Segment Start: DATA PROVIDED

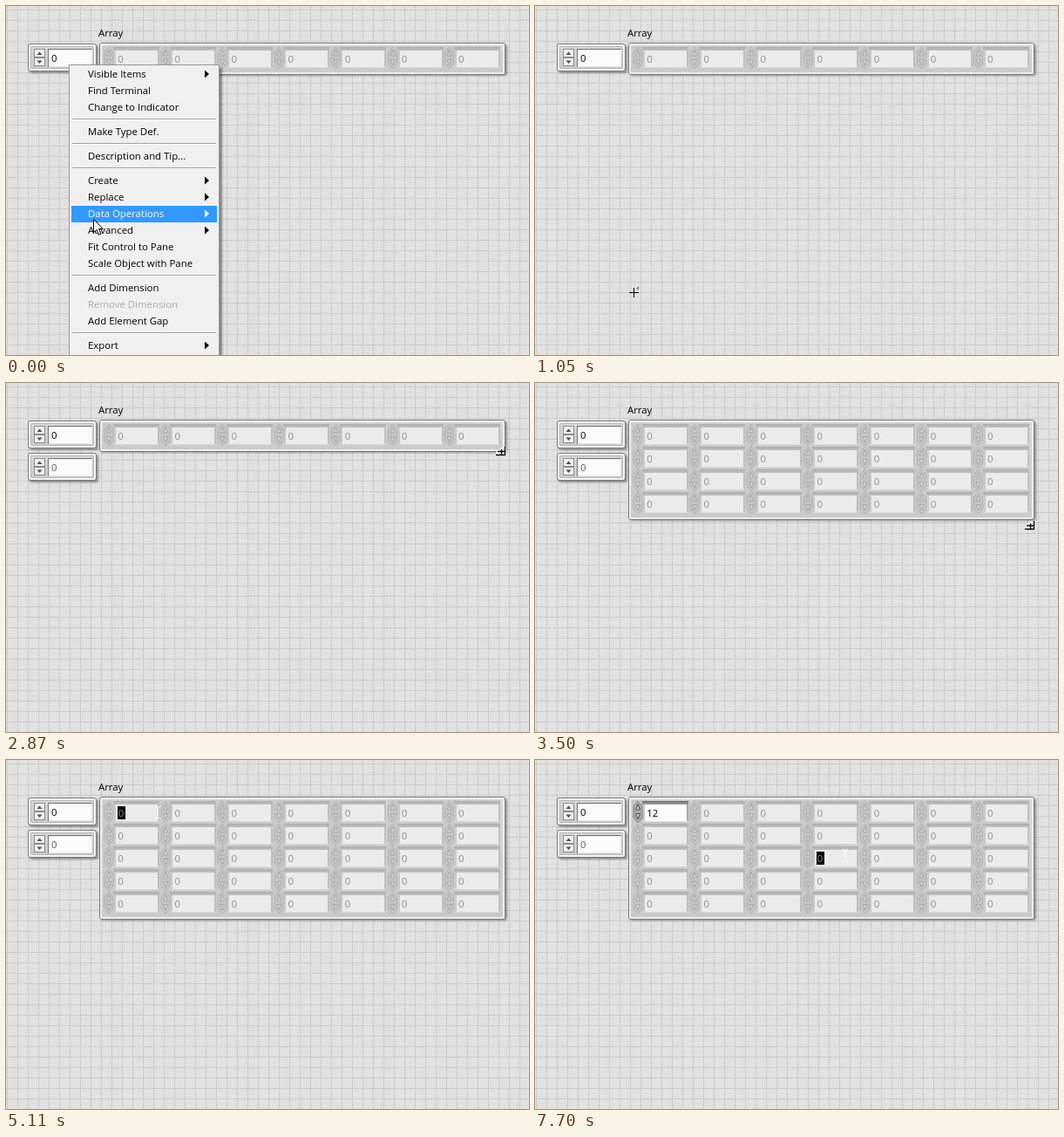
Recreate the animation shown at these times as an HTML page. Size 600 px wide and 400 px high, loop 8000 ms.

```html
<!DOCTYPE html>
<html lang="en">
<head>
<meta charset="utf-8">
<title>Array control</title>
<style>
html, body { margin: 0; width: 100%; height: 100%; overflow: hidden; background: #e1e1e1; }
svg { display: block; }
text { font: 11.4px "Open Sans", "Noto Sans", sans-serif; white-space: pre; }
rect { shape-rendering: crispEdges; }
.frame rect { shape-rendering: auto; }
.dim { fill: #8f8f8f; }
</style>
</head>
<body>
<svg id="stage" width="600" height="400" viewBox="0 0 600 400">
  <defs>
    <pattern id="grid" width="12" height="12" x="1" y="4" patternUnits="userSpaceOnUse">
      <rect width="12" height="12" fill="#e1e1e1"/>
      <path d="M.5 0V12M0 .5H12" stroke="#cbcbcb"/>
    </pattern>
    <linearGradient id="metal" x2="0" y2="1">
      <stop stop-color="#d9d9d9"/><stop offset="1" stop-color="#c9c9c9"/>
    </linearGradient>
    <linearGradient id="bar" x2="0" y2="1">
      <stop stop-color="#aeaeae"/><stop offset="1" stop-color="#c0c0c0"/>
    </linearGradient>
    <linearGradient id="barOn" x2="0" y2="1">
      <stop stop-color="#6c6c6c"/><stop offset="1" stop-color="#a4a4a4"/>
    </linearGradient>
    <filter id="soft" x="-10%" y="-20%" width="120%" height="140%"><feGaussianBlur stdDeviation="1.3"/></filter>
    <g id="cell">
      <rect width="65" height="26" fill="#cacaca"/>
      <rect x="12" y="1" width="53" height="4" fill="url(#bar)"/>
      <rect x="63" y="5" width="2" height="18" fill="#bfbfbf"/>
      <path d="M7 1L12 7V20L7 26L2 20V7Z" fill="#c5c5c5" stroke="#b2b2b2"/>
      <path d="M4.500 11L7 4.500L9.500 11ZM4.500 15.500H9.500L7 22Z" fill="#d3d3d3" stroke="#a6a6a6"/>
      <rect x="15" y="5" width="48" height="19" fill="#ebebeb"/>
      <rect x="13" y="24" width="51" height="1" fill="#dadada"/>
    </g>
    <g id="cellOn">
      <rect width="65" height="26" fill="#c6c6c6"/>
      <rect x="12" y="1" width="53" height="4" fill="url(#barOn)"/>
      <rect x="63" y="5" width="2" height="18" fill="#a6a6a6"/>
      <path d="M7 1L12 7V20L7 26L2 20V7Z" fill="#a9a9a9" stroke="#868686"/>
      <path d="M4.500 11L7 4.500L9.500 11ZM4.500 15.500H9.500L7 22Z" fill="#ccc" stroke="#4c4c4c"/>
      <rect x="15" y="5" width="48" height="19" fill="#fbfbfb"/>
      <rect x="13" y="24" width="51" height="1" fill="#e6e6e6"/>
    </g>
    <g id="index">
      <g class="frame">
        <rect x="2" y="2" width="79" height="32" rx="3" opacity=".35" filter="url(#soft)"/>
        <rect x=".5" y=".5" width="78" height="31" rx="2.500" fill="url(#metal)" stroke="#7b7b7b"/>
        <rect x="2" y="2" width="75" height="28" rx="2" fill="none" stroke="#f4f4f4" stroke-width="2"/>
        <rect x="3.500" y="3.500" width="72" height="25" rx="1" fill="none" stroke="#b9b9b9"/>
      </g>
      <rect x="7.500" y="6.500" width="12" height="9" fill="#f1f1f1" stroke="#8b8b8b"/>
      <rect x="7.500" y="16.500" width="12" height="9" fill="#f1f1f1" stroke="#8b8b8b"/>
      <path d="M10.500 13L13.500 9.500L16.500 13ZM10.500 19.500H16.500L13.500 23Z" fill="#4e4e4e"/>
      <rect x="23" y="6" width="51" height="21" fill="#777"/>
      <rect x="24" y="7" width="50" height="20" fill="#e6e6e6"/>
      <rect x="24" y="8" width="49" height="18" fill="#fbfbfb"/>
    </g>
  </defs>

  <rect width="600" height="400" fill="url(#grid)"/>
  <text x="106" y="35">Array</text>
  <use href="#index" x="25" y="43"/><text x="52" y="64">0</text>
  <g id="index2"><use href="#index" x="25" y="80"/><text x="52" y="101" fill="#5c5c5c">0</text></g>

  <g class="frame">
    <rect class="grow" data-h="36" x="109" y="44" width="466" height="36" rx="3" opacity=".35" filter="url(#soft)"/>
    <rect class="grow" data-h="36" x="107.500" y="42.500" width="465" height="36" rx="2.500" fill="url(#metal)" stroke="#7b7b7b"/>
    <rect class="grow" data-h="33" x="109" y="44" width="462" height="33" rx="1" fill="none" stroke="#ededed" stroke-width="2"/>
  </g>
  <g id="rows"></g>

  <g id="active">
    <use id="lit" href="#cellOn" x="111" y="46"/>
    <rect id="paper" x="126" y="51" width="48" height="19" fill="#f5f5f5"/>
    <text id="typed" x="128.300" y="65"></text>
    <rect id="caret" y="53" width="2" height="15"/>
    <rect id="focus" x="111.500" y="46.500" width="66" height="27" fill="none" stroke="#000"/>
  </g>
  <g id="pick"><rect width="9" height="15"/><text class="dim" x=".8" y="12">0</text></g>

  <g id="handles" fill="#4c94dc"></g>
  <g id="cellHandles" fill="#5a9be0">
    <rect x="512" y="161" width="7" height="7"/><rect x="561" y="161" width="7" height="7"/>
  </g>
  <g id="menu"></g>

  <path id="arrow" d="M.5 .5V15.500L4 12.300L6.500 18.300L9 17.200L6.600 11.500H11.300Z" fill="#fff" stroke="#000"/>
  <path id="pointer" d="M.5 .5V11.500L3 9.300L5 14.300L7 13.300L5 8.500H8Z" fill="#fff" stroke="#000" stroke-width="1.500"/>
  <g id="cross">
    <path d="M-5 .5H6M.5 -5V6" stroke="#000"/>
    <path d="M4 -4.500H5M5 -3.500H6M5 -5.500H6" stroke="#222"/>
  </g>
  <g id="resize">
    <path d="M-5 6V1L2 -5H7V6Z" fill="#eee"/>
    <path d="M-5 4.500H6M-3 .5H6M1.500 -2V5M5.500 -5V5" stroke="#000" stroke-width="1.300"/>
  </g>
  <path id="beam" d="M-3 -6.500H-1L.5 -5.500L2 -6.500H4M.5 -5.500V6M-3 7H-1L.5 6L2 7H4" fill="none" stroke="#fff" opacity=".75"/>
</svg>
<script>
const $ = id => document.getElementById(id);
const LOOP = 8000, STEP = 70, PITCH = 26;

// label, row centre, has submenu
const items = [
  ['Visible Items', 78, 1], ['Find Terminal', 97], ['Change to Indicator', 116],
  ['Make Type Def.', 144], ['Description and Tip...', 172],
  ['Create', 200, 1], ['Replace', 219, 1], ['Data Operations', 238, 1], ['Advanced', 257, 1],
  ['Fit Control to Pane', 276], ['Scale Object with Pane', 295],
  ['Add Dimension', 323], ['Remove Dimension', 342], ['Add Element Gap', 361], ['Export', 389, 1]
];
const box = (x, y, w, h, fill) => `<rect x="${x}" y="${y}" width="${w}" height="${h}" fill="${fill}"/>`;

$('menu').innerHTML =
  '<rect x="76" y="71" width="172" height="340" opacity=".4" filter="url(#soft)"/>' +
  box(72, 67, 173, 340, '#979797') + box(73, 68, 171, 340, '#f0f0f0') +
  [130, 158, 186, 309, 375].map(y => box(76, y - 1, 165, 1, '#a0a0a0') + box(76, y, 165, 1, '#fff')).join('') +
  items.map(([label, y, sub]) => `<g class="item">${box(75, y - 9, 167, 19, '#39f')}` +
    `<text x="94" y="${y + 4}">${label}</text>` +
    (sub ? `<path d="M228 ${y - 4.5}V${y + 4.5}L233 ${y}Z"/>` : '') + '</g>').join('');
const itemNodes = [...document.querySelectorAll('.item')];

$('rows').innerHTML = [0, 1, 2, 3, 4].map(r => '<g>' + [0, 1, 2, 3, 4, 5, 6].map(c =>
  `<g transform="translate(${111 + 65.1 * c} ${46 + PITCH * r})"><use href="#cell"/>` +
  '<text class="dim" x="17.3" y="19">0</text></g>').join('') + '</g>').join('');
const firstZero = $('rows').querySelector('text');

// cursor tracks: time, x, y
const tracks = {
  arrow: { from: 0, to: 1050, path: [[0, 100, 244], [490, 111, 327]] },
  cross: { from: 1050, to: 2520, path: [[1050, 113, 328], [1539, 113, 328], [1540, 86, 127], [1610, 86, 127],
    [1680, 118, 130], [1750, 205, 128], [1820, 335, 114], [1890, 454, 97], [2030, 530, 85], [2450, 567, 78]] },
  resize: { from: 2520, to: 4340, path: [[2870, 567, 78], [3640, 567, 182]] },
  pointer: { from: 4340, to: 4620, path: [[4340, 563, 174], [4480, 567, 181]] },
  beam: { from: 4620, to: LOOP, path: [[4620, 125, 60], [4899, 125, 60], [4900, 174, 60], [6440, 174, 60],
    [6510, 168, 85], [6790, 230, 120], [7070, 320, 146], [7280, 371, 132], [7490, 355, 109]] }
};

function along(path, t) {
  const i = path.findIndex(p => p[0] > t);
  if (i === 0) return path[0].slice(1);
  if (i < 0) return path[path.length - 1].slice(1);
  const [a, b] = [path[i - 1], path[i]], k = (t - a[0]) / (b[0] - a[0]);
  return [1, 2].map(n => Math.round(a[n] + (b[n] - a[n]) * k));
}
const show = (el, on) => { el.style.display = on ? '' : 'none'; };
const move = (el, x, y) => el.setAttribute('transform', `translate(${x} ${y})`);

function drawMenu(t) {
  show($('menu'), t < 1050);
  const tip = along(tracks.arrow.path, t)[1];
  itemNodes.forEach((node, i) => {
    const y = items[i][1], hot = tip >= y - 9 && tip < y + 10;
    show(node.firstChild, hot);
    node.setAttribute('fill', hot ? '#fff' : i === 12 ? '#a2b0a2' : '#000');
  });
}

function drawArray(t) {
  const rows = 1 + Math.round((along(tracks.resize.path, t)[1] - 78) / PITCH);
  const extra = (rows - 1) * PITCH;
  [...$('rows').children].forEach((row, i) => show(row, i < rows));
  document.querySelectorAll('.grow').forEach(el => el.setAttribute('height', +el.dataset.h + extra));

  const on = (t >= 2310 && t < 2870) || (t >= 3780 && t < 4340) || (t >= 4410 && t < 4620);
  show($('handles'), on);
  if (on) {
    const h = 38 + extra;
    $('handles').innerHTML = [0, .5, 1].flatMap(u => [0, .5, 1].filter(v => u !== .5 || v !== .5)
      .map(v => box(104 + Math.round(467 * u), 39 + Math.round(h * v), 7, 7, '#4c94dc'))).join('');
  }
  show($('cellHandles'), t >= 4340 && t < 4410);
}

function drawEdit(t) {
  const text = t < 6020 ? '' : t < 6300 ? '1' : '12', done = t >= 7350;
  show($('active'), text);
  show(firstZero, !text);
  $('typed').textContent = text;
  show($('lit'), done);
  show($('paper'), !done);
  show($('focus'), t >= 6510 && !done);
  show($('caret'), !done);
  $('caret').setAttribute('x', text.length > 1 ? 140 : 134);
  const second = t >= 7700;
  show($('pick'), (t >= 5110 && t < 6020) || second);
  move($('pick'), second ? 323 : 128, second ? 105 : 53);
}

function draw(t) {
  drawMenu(t);
  drawArray(t);
  drawEdit(t);
  show($('index2'), t >= 1120);
  for (const [id, { from, to, path }] of Object.entries(tracks)) {
    show($(id), t >= from && t < to);
    move($(id), ...along(path, t));
  }
}

const start = performance.now();
function tick() {
  const t = (performance.now() - start) % LOOP;
  draw(Math.floor(t / STEP) * STEP);
  requestAnimationFrame(tick);
}
tick();
</script>
</body>
</html>
```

Segment End: DATA PROVIDED

Within the entries above, find each line where "opacity" appears; copy every one.

- [ANSWER SECTION]
        <rect x="2" y="2" width="79" height="32" rx="3" opacity=".35" filter="url(#soft)"/>
    <rect class="grow" data-h="36" x="109" y="44" width="466" height="36" rx="3" opacity=".35" filter="url(#soft)"/>
  <path id="beam" d="M-3 -6.500H-1L.5 -5.500L2 -6.500H4M.5 -5.500V6M-3 7H-1L.5 6L2 7H4" fill="none" stroke="#fff" opacity=".75"/>
  '<rect x="76" y="71" width="172" height="340" opacity=".4" filter="url(#soft)"/>' +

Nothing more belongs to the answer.